-- Exercise input follows --
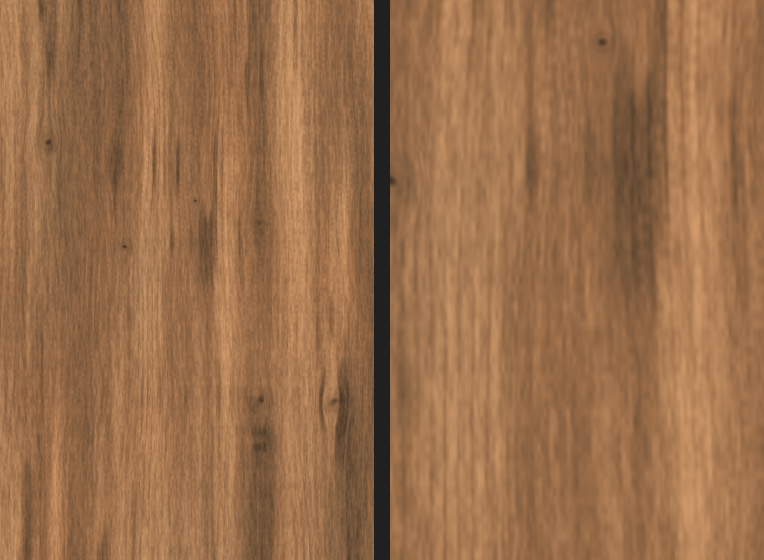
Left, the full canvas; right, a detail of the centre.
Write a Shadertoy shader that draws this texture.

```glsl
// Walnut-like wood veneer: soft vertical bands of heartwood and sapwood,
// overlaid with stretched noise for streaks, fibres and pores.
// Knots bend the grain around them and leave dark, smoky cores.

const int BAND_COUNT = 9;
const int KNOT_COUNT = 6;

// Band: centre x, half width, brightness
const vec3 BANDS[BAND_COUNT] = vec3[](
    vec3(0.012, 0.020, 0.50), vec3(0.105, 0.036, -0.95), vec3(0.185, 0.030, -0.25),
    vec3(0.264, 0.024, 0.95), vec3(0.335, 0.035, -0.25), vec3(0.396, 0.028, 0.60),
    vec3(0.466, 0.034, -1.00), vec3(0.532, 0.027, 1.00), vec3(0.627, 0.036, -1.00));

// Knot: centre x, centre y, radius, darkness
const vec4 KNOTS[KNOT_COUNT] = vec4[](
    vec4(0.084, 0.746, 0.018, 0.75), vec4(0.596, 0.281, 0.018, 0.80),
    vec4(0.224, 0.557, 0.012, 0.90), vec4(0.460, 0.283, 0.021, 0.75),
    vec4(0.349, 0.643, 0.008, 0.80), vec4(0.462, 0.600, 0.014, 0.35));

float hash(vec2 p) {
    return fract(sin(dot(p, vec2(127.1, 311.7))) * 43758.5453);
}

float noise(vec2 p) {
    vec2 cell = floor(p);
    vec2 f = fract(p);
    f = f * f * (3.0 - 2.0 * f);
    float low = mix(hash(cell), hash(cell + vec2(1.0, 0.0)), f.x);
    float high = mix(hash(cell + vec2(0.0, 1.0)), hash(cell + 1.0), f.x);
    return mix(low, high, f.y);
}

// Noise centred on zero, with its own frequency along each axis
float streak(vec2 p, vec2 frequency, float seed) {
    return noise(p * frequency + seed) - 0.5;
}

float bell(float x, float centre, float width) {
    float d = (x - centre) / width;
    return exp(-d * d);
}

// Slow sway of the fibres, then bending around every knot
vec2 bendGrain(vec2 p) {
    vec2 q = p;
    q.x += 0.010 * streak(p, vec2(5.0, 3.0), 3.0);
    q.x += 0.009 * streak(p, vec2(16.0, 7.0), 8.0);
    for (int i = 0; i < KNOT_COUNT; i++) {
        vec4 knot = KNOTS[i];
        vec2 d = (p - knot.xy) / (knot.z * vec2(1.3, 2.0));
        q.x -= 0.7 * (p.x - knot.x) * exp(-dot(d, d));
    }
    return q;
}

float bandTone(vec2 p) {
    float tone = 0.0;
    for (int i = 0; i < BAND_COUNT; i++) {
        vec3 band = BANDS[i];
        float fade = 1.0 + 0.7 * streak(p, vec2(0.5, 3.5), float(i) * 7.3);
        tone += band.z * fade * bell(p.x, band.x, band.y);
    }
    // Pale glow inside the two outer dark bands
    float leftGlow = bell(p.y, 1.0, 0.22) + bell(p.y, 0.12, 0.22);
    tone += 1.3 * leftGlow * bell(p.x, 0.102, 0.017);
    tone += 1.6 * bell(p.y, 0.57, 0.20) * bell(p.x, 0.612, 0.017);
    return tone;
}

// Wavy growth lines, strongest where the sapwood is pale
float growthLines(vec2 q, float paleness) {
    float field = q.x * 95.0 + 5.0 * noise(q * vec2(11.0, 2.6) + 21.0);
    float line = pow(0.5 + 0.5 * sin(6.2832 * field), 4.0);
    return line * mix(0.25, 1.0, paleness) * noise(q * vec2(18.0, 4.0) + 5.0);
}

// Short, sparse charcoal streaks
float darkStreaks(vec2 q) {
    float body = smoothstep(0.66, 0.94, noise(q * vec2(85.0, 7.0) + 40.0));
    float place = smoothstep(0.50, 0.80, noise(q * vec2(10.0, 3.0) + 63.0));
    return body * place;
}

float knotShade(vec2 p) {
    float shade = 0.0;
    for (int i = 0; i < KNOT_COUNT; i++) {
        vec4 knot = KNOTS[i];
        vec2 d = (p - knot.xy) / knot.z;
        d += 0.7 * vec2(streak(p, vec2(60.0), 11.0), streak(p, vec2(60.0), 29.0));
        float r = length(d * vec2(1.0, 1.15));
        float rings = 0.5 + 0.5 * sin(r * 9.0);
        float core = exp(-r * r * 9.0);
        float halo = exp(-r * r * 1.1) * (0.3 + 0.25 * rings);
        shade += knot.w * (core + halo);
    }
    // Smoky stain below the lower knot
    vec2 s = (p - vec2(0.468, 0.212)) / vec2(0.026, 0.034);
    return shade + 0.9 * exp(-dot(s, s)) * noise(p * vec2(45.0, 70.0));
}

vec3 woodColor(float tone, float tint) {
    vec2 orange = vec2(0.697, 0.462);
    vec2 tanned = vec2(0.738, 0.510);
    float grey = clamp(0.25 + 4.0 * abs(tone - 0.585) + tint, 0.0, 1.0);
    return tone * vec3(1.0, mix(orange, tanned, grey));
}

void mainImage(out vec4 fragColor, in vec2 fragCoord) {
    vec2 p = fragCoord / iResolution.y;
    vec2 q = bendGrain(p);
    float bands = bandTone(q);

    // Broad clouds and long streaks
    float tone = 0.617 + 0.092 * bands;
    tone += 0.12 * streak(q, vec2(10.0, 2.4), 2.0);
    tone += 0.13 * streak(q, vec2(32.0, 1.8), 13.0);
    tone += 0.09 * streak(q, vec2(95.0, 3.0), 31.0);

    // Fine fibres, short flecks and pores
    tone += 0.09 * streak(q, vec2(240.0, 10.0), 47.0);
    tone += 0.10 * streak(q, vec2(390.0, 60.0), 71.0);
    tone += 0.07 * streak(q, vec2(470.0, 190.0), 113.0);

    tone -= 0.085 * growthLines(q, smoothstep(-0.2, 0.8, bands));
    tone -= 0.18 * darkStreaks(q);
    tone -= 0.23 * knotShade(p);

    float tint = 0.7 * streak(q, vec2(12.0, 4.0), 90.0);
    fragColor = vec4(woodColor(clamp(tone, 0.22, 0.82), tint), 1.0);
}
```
-- Exercise input concluded --
-- Exercise input follows --
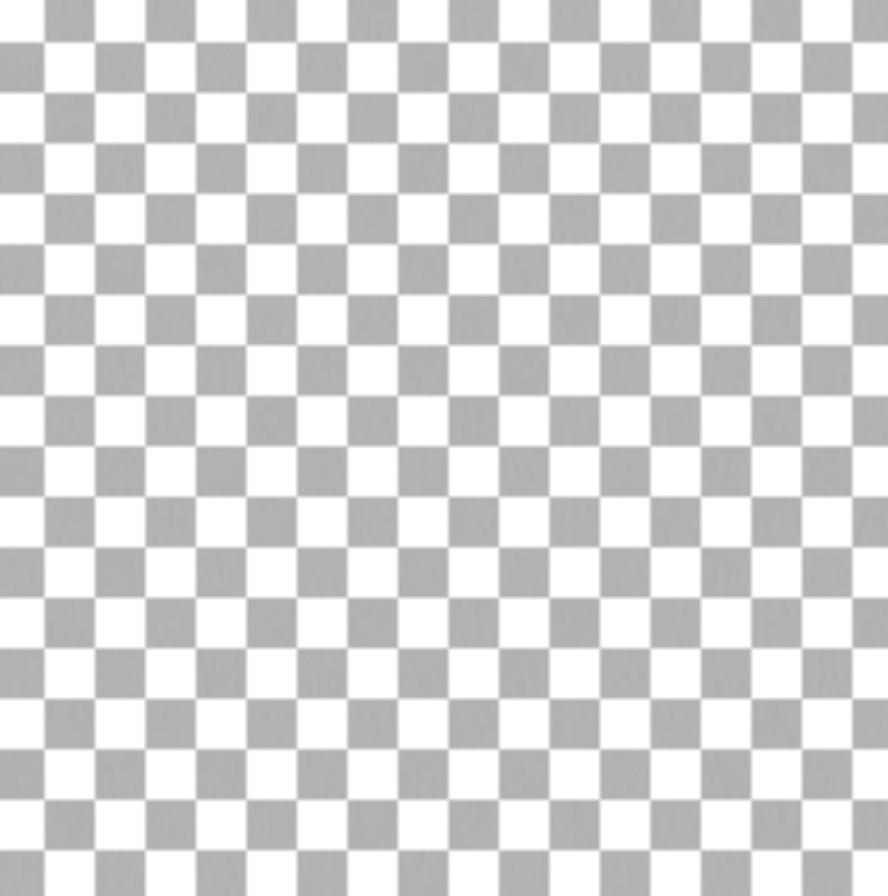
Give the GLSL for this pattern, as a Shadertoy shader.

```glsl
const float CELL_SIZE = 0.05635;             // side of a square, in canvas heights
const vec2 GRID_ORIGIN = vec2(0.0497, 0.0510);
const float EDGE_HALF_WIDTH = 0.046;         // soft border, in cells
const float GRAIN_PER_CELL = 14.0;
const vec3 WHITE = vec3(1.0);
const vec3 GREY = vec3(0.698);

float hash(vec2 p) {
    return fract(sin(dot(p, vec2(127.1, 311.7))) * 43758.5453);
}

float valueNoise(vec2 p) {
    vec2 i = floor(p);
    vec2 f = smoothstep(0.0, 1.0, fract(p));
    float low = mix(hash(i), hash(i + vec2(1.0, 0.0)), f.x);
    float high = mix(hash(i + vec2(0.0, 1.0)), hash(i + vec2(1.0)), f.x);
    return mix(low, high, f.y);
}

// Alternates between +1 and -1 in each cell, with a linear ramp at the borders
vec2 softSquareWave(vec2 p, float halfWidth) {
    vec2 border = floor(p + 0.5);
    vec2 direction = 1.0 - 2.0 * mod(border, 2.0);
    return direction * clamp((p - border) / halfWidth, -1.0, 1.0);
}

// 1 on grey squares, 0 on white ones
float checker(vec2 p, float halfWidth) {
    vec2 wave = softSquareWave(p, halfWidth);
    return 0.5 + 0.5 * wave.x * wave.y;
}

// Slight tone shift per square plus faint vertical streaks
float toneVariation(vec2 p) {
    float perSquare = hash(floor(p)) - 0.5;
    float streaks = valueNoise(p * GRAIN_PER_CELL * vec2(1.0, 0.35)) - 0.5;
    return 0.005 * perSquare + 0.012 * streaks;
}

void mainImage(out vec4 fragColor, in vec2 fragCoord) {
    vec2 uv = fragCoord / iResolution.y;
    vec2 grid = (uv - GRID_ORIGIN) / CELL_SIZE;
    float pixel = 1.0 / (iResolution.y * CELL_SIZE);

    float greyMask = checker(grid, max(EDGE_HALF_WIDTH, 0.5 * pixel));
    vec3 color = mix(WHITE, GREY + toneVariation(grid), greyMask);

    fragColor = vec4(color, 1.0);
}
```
-- Exercise input concluded --
Task to carry out
Checking the data above line by line, please work out how many lines include "bell", and reply with the number only.

Response area
5